Monday, April 13, 2015

The Greatest Setback for Cancer Research Is Obamacare

Stephen Moore writes:
The reason cancer deaths have been on the rise over the last half century is because other maladies have been largely eradicated. People used to die of typhoid fever, tuberculosis, influenza, and bronchitis—all diseases that were major killers and of children. Cancer is often an old age/degenerative disease. Alas, you have to die of something. A century ago, cancer and heart disease were the cause of about one-quarter of all deaths. Today, they account for approximately 40 percent of all deaths.
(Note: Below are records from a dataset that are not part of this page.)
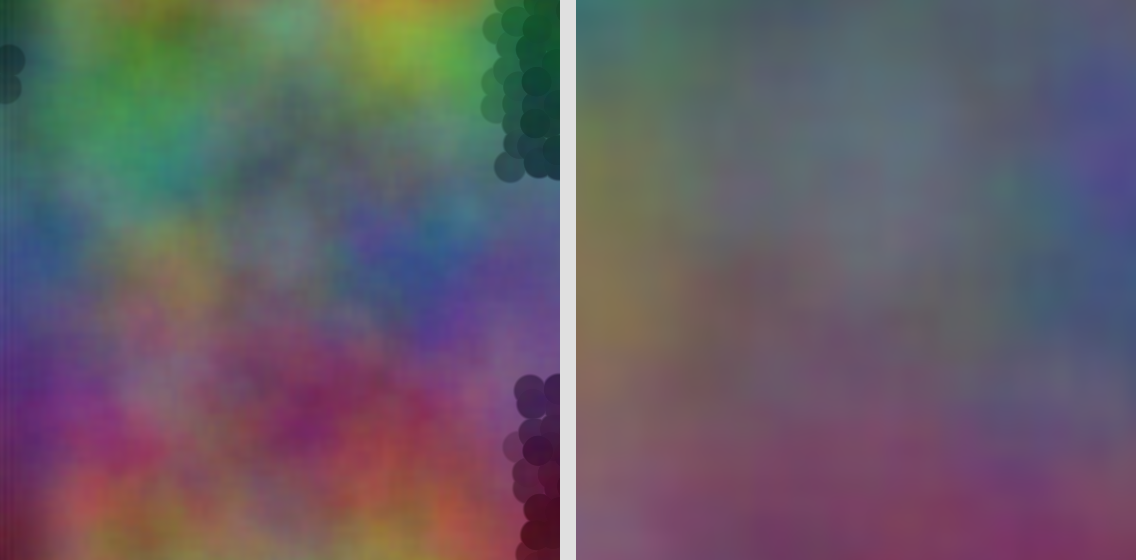
Left, the full canvas; right, a detail of the centre.
A WebGL 2 fragment shader for this texture:

```glsl
#version 300 es
precision highp float;
// Soft, muted colour clouds: a hue wheel unrolled from top to bottom, mottled
// by independent noise in each channel. The sides grow richer and darker, and
// overlapping discs stamp scalloped shadows along the right and upper left edge.

uniform vec2 u_resolution;
out vec4 outColor;

const float TAU = 6.2831853;
const vec3 BASE_GREY = vec3(0.395, 0.375, 0.385);
const float TOP_HUE = 0.18;        // hue at the upper edge, in turns
const float SIDE_HUE = 0.65;       // hue the sides lean towards
const float CENTRE_CHROMA = 0.055;
const float SIDE_CHROMA = 0.145;
const float CLOUD_SCALE = 4.6;     // large blotches across the canvas
const float CLOUD_CONTRAST = 0.40;
const float WEAVE_CONTRAST = 0.018;
const float DISC_CELL = 0.036;
const float DISC_RADIUS = 0.80;    // in cells
const float DISC_SOFTNESS = 0.09;  // in cells

vec3 hash3(vec2 p) {
  vec3 q = fract(p.xyx * vec3(0.1031, 0.1030, 0.0973));
  q += dot(q, q.yxz + 33.33);
  return fract((q.xxy + q.yzz) * q.zyx);
}

// Smooth value noise, one independent field per channel, centred on zero
vec3 noise3(vec2 p) {
  vec2 i = floor(p);
  vec2 f = fract(p);
  f = f * f * f * (f * (f * 6.0 - 15.0) + 10.0);
  vec3 low = mix(hash3(i), hash3(i + vec2(1.0, 0.0)), f.x);
  vec3 high = mix(hash3(i + vec2(0.0, 1.0)), hash3(i + vec2(1.0)), f.x);
  return mix(low, high, f.y) - 0.5;
}

vec3 clouds(vec2 p) {
  const mat2 TURN = mat2(0.8, 0.6, -0.6, 0.8);
  vec3 sum = vec3(0.0);
  float weight = 0.55;
  for (int octave = 0; octave < 4; octave++) {
    sum += weight * noise3(p);
    p = TURN * p * 1.9 + 17.3;
    weight *= 0.5;
  }
  return sum;
}

vec3 hueWave(float hue) {
  return cos(TAU * (hue - vec3(0.0, 0.3333, 0.6667)));
}

// How dark a disc centred at c is; zero means no disc
float discShade(vec2 c) {
  float border = c.y > 0.5 ? 0.885 : 0.925;
  float band = step(0.69, c.y) + step(c.y, 0.31);
  float right = step(border, c.x) * band * (0.38 + 0.55 * smoothstep(border, 0.96, c.x));
  float left = step(c.x, 0.045) * step(0.83, c.y) * step(c.y, 0.90) * 0.35;
  return max(right, left);
}

// Darkest of the overlapping discs around p
float scallops(vec2 p) {
  vec2 cell = floor(p / DISC_CELL);
  float shade = 0.0;
  for (int y = -1; y <= 1; y++) {
    for (int x = -1; x <= 1; x++) {
      vec2 id = cell + vec2(x, y);
      vec3 rnd = hash3(id + 71.0);
      vec2 centre = (id + 0.5 + 0.6 * (rnd.xy - 0.5)) * DISC_CELL;
      float d = length(p - centre) / DISC_CELL - DISC_RADIUS;
      float cover = 1.0 - smoothstep(-DISC_SOFTNESS, DISC_SOFTNESS, d);
      shade = max(shade, cover * discShade(centre) * (0.8 + 0.2 * rnd.z));
    }
  }
  return shade;
}

void main() {
  vec2 uv = gl_FragCoord.xy / u_resolution;
  float side = smoothstep(0.25, 0.5, abs(uv.x - 0.5));
  float rim = smoothstep(0.15, 0.5, length(uv - 0.5));

  // Hue runs once round the wheel from top to bottom
  float hue = TOP_HUE + 1.0 - uv.y;
  hue = mix(hue, SIDE_HUE, 0.42 * side);
  vec3 color = BASE_GREY + hueWave(hue) * mix(CENTRE_CHROMA, SIDE_CHROMA, rim);

  // Mottling, calmer towards the sides, and a lighter top and bottom
  color += clouds(uv * CLOUD_SCALE + 5.7) * CLOUD_CONTRAST * mix(1.0, 0.55, side);
  color += 0.06 * (1.0 - side) * smoothstep(0.25, 0.48, abs(uv.y - 0.5));

  // Left edge and its corners sink into deep tones
  float corner = smoothstep(0.2, 0.5, abs(uv.y - 0.5));
  float sink = (1.0 - smoothstep(0.0, 0.16, uv.x)) * mix(0.15, 0.85, corner);
  color = max(color, 0.0);
  color = mix(color, color * color * 1.05, sink);

  // Scalloped shadows
  color = mix(color, color * color * 0.95, scallops(uv));

  // Faint woven grain, and fine upright lines at the left edge
  vec3 weave = noise3(uv * vec2(90.0, 34.0)) + noise3(uv * vec2(34.0, 90.0) + 40.0);
  color += WEAVE_CONTRAST * weave;
  color += 0.012 * sin(TAU * uv.x * 80.0) * (1.0 - smoothstep(0.0, 0.05, uv.x));

  outColor = vec4(clamp(color, 0.0, 1.0), 1.0);
}
```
One American every minute of every day is a cancer casualty.

But the all-important age-adjusted death rate from cancer is falling in the United States and much of the rest of the world. For any particular age group—particularly the young—cancer is less a threat than before. This is true of many types of cancer, including leukemia—which is a killer of children. The most impressive strides have been made in reducing cancer deaths for women. The age-standardized death rate for women from breast cancer has fallen by one-third since the 1980s.

One of the prevalent myths about cancer is that environmental factors—such as air pollution—have caused a cancer epidemic.  The truth is that improvements in air and water quality over the past 30 years have contributed to the decline in cancer death rates.

Another myth is that the decline in cancer deaths is happening for the “haves” but not the “have nots.” The film’s experts make a politically correct call for universal health care as a way to treat cancer. The poor are not getting treatments, we are led to believe. But cancer rates for everyone—the young and the old, the rich and the poor, blacks and whites, men and women. Yes, minorities and blacks have higher rates of cancer deaths than whites and wealthy Americans. But for many types of cancer, the rate of death of cancer is falling faster for minorities than for whites. For whites, the survival rate for cancer is up from 39 percent in 1960–63 to about 69 percent now. For blacks the probability of survival has roughly risen from one in four in the early 1960s to 60 percent today.   The cancer gap is shrinking....

the greatest setback for cancer research and wonder treatments in modern times is Obamacare. That dismal law puts new taxes on the next generation of life-saving drugs, vaccines and medical devices. It may be the dumbest tax in history. Mr. President, if you want more of something, you don’t raise taxes on it, you cut them. Repealing these taxes is one small step Washington could take to accelerate the race for the cure and save millions of lives each year. What are we waiting for?

1 comment:

  1. The dysfunctional payment structure in healthcare where doctor and patient no longer negotiate services and payment directly and results in medical professionals focusing on the pot of gold at the end of the medicare/medicaid/insurance policy rainbow rather than their patient has not been changed by Obamacare nor noticed by Moore. Removing new taxes that Obamacare places on "drugs, vaccines, and medical devices" will not change this dysfunction. Nor will it improve healthcare. But it might funnel more dollars to special interest groups in the "research" industry which have provided nothing other than that fear-inducing phrase: You've got cancer!" Despite Moore's use of statistics and politicized catch phrases (age-related-death-rate) there is no proof that any of the government funded cancer research has been life enhancing. Moore should either shut up or constantly, repeatedly, emphatically call for a complete separation of healthcare from government.